Dmitriev and Orwell

On Tuesday, 26 December, we were waiting for two reports: one about what happened that day at the Petrozavodsk City Court; the other, an account of a recent investigation into the new row over who is buried at Sandarmokh, and how they died.

An excerpt from a long interview with MARIA KARP on Radio Svoboda last Friday, concerning her major new biography of George Orwell (1903-1950), sets these issues in a broad context that embraces the last century as well as this.


As a board member of the Pushkin Club, Maria (Masha) Karp opened the recent London evening in support of Yury Dmitriev. In the following response concerning Orwell’s continuing relevance, she quotes the example of Dmitriev’s work and his present trial.

Karp, MP, in front of CW Orwell

Maria (Masha) Karp, 2017

“It seems to me that Orwell is very relevant today and, in a certain sense, one could even say that he is more relevant than some while ago when people thought that totalitarian regimes, such as Nazi Germany or the Soviet Union, had become no more than historical terms — that after 1989-1991 totalitarianism had vanished. Regrettably, as we see today, totalitarianism has not disappeared.

“In one of Orwell’s articles I came across an excellent definintion of such a system. ‘A country is considered to be totalitarian,’ he writes, ‘when it is governed by a one-party dictatorship which does not permit legal opposition and crushes freedom of speech and the Press,’ [CW, vol 18, p. 445]. In another place, he says that ‘The organized lying practiced by totalitarian states is not, as is sometimes claimed, a temporary expedient of the same nature as military deception. It is something integral to totalitarianism, something that would still continue even if concentration camps and secret police forces had ceased to be necessary,’ [CW, vol 17, p. 373].

George_Orwell_Place in_Barcelona

George Orwell Place, Barcelona
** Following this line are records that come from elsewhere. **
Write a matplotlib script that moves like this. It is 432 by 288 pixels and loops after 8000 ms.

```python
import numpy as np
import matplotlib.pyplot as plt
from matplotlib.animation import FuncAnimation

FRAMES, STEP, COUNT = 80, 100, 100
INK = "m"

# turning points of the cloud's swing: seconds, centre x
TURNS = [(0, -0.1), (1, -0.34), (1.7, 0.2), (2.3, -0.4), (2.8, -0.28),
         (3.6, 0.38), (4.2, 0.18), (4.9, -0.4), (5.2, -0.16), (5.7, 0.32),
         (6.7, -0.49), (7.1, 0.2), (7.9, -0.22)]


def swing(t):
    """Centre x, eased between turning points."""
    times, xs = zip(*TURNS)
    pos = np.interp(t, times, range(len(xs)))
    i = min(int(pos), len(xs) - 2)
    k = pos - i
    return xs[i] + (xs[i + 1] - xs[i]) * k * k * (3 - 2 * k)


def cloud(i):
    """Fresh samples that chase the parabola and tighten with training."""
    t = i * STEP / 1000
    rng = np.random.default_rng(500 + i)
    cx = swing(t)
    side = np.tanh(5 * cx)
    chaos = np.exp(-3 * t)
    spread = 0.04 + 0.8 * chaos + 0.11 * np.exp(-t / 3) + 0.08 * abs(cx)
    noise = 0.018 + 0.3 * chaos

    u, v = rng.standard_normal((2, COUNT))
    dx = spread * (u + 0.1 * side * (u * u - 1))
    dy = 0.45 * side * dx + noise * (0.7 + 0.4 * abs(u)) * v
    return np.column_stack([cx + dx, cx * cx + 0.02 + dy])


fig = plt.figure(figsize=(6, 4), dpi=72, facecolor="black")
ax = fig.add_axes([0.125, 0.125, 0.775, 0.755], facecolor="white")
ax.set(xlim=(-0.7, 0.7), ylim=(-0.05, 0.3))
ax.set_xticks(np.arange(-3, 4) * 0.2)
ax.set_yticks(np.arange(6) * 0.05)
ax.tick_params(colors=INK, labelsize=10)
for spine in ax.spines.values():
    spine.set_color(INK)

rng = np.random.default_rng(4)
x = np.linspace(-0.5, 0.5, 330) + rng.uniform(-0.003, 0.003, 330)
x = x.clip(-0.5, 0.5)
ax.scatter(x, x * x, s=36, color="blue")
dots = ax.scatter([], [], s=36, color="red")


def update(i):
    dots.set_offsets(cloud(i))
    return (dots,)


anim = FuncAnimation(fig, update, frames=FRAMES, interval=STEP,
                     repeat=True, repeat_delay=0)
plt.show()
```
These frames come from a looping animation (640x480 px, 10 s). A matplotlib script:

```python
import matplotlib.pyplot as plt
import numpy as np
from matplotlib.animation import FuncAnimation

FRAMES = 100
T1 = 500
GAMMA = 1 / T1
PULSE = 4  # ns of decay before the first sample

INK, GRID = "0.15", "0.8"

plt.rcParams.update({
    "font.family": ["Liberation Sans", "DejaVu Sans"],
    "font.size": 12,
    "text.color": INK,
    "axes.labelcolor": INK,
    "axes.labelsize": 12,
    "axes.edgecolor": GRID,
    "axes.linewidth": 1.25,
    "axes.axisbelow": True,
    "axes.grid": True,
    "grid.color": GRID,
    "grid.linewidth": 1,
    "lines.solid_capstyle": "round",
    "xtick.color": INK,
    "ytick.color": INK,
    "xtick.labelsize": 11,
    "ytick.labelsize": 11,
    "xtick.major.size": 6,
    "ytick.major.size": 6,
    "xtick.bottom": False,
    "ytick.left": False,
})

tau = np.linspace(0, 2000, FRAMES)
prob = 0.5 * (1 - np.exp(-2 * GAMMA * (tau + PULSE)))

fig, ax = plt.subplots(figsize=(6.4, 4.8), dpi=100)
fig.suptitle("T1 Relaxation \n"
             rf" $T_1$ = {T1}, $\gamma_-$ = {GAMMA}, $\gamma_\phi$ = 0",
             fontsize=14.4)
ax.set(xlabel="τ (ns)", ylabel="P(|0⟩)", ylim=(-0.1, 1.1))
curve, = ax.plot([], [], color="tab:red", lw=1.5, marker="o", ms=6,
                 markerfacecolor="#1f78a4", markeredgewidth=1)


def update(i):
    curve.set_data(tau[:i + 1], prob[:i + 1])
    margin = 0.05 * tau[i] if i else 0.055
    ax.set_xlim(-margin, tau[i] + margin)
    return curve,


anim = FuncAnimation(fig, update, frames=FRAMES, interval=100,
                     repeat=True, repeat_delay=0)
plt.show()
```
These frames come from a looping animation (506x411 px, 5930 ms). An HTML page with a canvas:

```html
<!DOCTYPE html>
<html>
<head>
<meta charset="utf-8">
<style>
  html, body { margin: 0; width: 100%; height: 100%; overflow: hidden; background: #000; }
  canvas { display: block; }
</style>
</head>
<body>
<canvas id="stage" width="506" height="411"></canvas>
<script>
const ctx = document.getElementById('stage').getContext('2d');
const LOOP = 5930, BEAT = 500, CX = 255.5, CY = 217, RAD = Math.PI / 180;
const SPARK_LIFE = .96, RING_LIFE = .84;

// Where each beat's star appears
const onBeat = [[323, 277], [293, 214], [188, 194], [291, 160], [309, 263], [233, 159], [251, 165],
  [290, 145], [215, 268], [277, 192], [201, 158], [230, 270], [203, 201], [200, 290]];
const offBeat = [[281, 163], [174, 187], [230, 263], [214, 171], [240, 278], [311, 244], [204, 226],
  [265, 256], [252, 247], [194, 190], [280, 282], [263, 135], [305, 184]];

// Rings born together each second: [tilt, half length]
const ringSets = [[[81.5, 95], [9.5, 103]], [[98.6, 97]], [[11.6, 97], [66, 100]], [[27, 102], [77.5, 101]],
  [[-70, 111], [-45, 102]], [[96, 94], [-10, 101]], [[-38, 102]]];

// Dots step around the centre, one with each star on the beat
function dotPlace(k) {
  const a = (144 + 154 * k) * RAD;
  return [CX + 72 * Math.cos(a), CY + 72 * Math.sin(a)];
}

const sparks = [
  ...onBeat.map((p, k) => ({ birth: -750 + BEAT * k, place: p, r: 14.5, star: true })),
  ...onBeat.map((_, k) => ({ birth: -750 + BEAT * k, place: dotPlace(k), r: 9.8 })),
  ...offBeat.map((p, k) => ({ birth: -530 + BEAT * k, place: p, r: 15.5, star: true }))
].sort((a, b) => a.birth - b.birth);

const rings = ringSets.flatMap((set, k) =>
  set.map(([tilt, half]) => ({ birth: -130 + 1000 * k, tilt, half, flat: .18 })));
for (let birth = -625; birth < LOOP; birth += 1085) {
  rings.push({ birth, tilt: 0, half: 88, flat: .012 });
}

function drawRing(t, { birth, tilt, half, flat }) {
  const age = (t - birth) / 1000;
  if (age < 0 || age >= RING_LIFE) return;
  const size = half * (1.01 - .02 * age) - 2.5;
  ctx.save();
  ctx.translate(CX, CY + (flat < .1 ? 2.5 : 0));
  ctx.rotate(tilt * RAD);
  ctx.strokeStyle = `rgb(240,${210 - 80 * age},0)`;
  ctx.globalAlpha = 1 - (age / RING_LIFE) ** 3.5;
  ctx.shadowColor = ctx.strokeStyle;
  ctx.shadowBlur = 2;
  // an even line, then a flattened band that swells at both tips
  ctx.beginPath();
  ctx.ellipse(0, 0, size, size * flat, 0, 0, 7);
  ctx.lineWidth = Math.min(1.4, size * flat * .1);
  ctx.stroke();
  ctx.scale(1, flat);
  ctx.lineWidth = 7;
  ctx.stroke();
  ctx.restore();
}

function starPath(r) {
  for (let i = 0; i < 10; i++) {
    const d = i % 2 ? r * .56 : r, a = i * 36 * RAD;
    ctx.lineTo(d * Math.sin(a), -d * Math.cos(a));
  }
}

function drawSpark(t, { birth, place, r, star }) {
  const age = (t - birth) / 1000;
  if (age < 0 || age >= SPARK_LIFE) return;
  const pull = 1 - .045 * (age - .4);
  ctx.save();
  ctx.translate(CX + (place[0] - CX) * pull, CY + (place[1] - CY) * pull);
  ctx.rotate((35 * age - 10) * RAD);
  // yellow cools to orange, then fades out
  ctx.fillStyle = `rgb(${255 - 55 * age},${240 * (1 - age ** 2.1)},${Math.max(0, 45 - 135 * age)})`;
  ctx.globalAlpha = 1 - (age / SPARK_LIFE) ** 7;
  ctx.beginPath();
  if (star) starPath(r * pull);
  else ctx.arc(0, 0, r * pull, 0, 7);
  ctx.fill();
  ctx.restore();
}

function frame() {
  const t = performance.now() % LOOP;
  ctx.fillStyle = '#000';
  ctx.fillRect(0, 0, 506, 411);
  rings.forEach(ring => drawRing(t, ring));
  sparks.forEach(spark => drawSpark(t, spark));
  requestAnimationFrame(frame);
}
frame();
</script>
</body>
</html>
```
[…]  In recent years we have seen a growth of such totally mendacious propaganda in Russia. Furthermore (and this is another aspect of Orwell’s contemporary relevance),  the propaganda concerns not only the present but also the past since, in the classic formulation, he who controls the present, also controls the past; he who controls the present, controls the future. This is absolutely true of Russia today.

“We see how the Perm-36 Museum has been shut down and transformed into a museum that celebrates the prison guards and warders of the 1970s and 1980s. We see how at Sandarmokh, where the now imprisoned Yury Dmitriev found thousands executed during the Stalin period, the remains of Soviet POWs, allegedly shot by the Finns, are now being discovered (or so they say).

“Such Orwellian stories have been invented for the sole purpose of distorting what actually happened to the country in the past. And that’s without mentioning the rehabilitation of Ivan the Terrible, Stalin, and the Tsars Nicholas II and, most recently, Alexander III. Russian history has constantly been distorted of late, and this is no chance occurrence: it is, without doubt, one part of the revival of totalitarianism.”

Interview with Maria Karp, Radio Svoboda (in Russian), 22 December 2017